“I am extremely concerned that these issues will have a disproportionate impact on people with chronic medical conditions such as HIV that may prevent holding steady employment 12 months out of the year,” he told Project Q Atlanta.
Graham was also concerned that a private insurance waiver plan proposed by Kemp would introduce poor healthcare plans into the marketplace.
“They will allow sub-standard plans to be put out onto the market and encourage people to go to insurance brokers instead of navigators that are helping people get insurance that they need,” he said at Wednesday's meeting. “They would send people to brokers that have an incentive to send people to specific companies.”
“This could allow companies to restrict access to medications such as those offered for PrEP,” he told Project Q.
Graham asked people to review Kemp’s healthcare plans and submit comments to the state about them through coverga.org. The state is accepting comments through Dec. 3. It will then submit the healthcare plans for approval to the Georgia Department of Community Health. Then the plans will go on to the federal government for final approval, according to Graham. Another comment period will open up after the first of the year.
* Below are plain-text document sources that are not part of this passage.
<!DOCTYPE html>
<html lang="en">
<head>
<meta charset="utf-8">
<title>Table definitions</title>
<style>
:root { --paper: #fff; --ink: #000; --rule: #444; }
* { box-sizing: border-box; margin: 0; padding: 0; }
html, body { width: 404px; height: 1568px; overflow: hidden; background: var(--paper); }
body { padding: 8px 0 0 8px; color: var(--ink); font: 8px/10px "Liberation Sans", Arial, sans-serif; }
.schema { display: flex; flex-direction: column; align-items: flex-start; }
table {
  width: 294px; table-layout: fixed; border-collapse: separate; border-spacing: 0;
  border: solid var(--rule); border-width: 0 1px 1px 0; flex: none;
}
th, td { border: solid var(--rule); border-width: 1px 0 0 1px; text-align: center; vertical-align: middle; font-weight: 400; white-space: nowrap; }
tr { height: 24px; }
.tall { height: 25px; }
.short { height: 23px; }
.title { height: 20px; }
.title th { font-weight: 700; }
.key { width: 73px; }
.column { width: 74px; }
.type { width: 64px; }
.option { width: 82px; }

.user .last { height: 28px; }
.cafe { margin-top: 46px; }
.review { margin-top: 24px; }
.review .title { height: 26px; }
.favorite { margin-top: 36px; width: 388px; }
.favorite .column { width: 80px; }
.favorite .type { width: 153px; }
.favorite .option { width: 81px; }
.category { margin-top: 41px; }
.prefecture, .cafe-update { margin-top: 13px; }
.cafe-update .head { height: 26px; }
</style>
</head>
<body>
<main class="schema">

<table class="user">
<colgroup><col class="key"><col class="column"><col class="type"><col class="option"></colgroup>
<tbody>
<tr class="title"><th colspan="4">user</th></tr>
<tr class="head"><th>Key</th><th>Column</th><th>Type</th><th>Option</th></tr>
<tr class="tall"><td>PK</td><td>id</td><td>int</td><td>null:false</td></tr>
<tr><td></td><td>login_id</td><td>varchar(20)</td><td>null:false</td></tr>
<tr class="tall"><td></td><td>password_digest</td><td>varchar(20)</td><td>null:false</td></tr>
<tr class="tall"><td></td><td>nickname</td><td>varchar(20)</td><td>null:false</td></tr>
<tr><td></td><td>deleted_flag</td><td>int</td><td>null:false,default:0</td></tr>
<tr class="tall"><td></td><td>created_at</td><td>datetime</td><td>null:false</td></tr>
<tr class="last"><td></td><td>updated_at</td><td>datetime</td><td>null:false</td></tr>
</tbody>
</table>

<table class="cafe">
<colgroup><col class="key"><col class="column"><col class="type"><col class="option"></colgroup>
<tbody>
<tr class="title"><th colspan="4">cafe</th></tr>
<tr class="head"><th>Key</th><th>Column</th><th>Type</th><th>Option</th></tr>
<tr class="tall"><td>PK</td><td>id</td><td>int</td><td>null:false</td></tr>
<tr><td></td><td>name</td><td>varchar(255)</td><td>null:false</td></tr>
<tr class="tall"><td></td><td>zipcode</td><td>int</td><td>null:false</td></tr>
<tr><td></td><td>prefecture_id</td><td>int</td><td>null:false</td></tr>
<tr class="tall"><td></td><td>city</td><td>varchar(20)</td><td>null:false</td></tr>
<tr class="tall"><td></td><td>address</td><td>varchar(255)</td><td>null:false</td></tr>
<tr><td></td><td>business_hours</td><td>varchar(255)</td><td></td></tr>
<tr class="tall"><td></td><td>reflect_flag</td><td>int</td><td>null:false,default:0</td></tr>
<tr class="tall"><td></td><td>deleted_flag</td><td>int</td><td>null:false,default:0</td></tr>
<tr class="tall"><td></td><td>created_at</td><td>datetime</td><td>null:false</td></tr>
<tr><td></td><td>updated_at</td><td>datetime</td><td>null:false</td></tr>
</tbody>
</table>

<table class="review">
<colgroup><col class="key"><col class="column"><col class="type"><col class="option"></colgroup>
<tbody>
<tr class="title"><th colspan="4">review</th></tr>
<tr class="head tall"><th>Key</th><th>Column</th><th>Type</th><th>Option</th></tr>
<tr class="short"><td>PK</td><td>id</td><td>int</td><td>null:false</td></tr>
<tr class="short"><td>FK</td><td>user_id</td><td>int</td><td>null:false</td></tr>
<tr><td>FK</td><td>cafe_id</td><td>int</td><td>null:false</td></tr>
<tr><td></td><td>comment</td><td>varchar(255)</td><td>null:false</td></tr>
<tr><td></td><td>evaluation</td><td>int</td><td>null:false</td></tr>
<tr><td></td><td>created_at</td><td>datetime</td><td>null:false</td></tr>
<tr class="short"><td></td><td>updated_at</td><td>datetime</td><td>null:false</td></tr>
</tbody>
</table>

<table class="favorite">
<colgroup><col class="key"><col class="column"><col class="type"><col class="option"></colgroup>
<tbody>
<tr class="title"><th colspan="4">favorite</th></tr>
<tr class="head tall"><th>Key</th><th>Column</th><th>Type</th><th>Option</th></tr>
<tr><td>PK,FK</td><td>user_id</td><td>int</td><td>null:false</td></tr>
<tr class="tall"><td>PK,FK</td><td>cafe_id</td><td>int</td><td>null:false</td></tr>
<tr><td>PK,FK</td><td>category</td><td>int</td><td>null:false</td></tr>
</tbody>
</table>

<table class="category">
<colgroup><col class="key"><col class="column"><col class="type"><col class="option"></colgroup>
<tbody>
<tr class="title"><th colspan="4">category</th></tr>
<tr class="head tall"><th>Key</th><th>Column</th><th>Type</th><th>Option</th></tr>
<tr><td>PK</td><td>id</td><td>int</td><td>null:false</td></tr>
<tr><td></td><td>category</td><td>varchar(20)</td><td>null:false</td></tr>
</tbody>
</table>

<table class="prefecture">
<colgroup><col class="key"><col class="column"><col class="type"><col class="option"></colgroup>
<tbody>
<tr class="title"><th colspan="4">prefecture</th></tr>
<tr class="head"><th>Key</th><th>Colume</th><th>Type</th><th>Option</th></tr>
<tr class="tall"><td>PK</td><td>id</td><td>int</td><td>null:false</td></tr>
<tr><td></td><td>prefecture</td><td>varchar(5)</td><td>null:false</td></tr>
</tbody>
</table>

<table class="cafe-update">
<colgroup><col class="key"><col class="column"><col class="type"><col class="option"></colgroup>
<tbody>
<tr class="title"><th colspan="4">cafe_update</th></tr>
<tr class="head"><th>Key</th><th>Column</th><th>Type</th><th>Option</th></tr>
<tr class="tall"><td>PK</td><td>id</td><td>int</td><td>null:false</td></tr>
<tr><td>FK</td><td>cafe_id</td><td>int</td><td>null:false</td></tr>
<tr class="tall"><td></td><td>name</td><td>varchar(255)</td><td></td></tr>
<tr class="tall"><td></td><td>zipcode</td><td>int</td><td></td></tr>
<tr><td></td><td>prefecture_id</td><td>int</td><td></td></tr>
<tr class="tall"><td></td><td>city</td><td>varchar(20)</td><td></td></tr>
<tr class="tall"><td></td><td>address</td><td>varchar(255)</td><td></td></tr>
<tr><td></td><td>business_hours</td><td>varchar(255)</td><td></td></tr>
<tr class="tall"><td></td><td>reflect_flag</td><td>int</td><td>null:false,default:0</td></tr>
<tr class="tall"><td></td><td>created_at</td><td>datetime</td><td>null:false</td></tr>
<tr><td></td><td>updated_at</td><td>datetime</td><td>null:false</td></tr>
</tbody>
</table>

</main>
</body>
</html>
Kemp signed two bills into law this year that address the state’s HIV epidemic. One establishes hypodermic syringe and needle exchange programs to reduce HIV. The other creates a pilot program to provide PrEP to people at high risk of contracting HIV.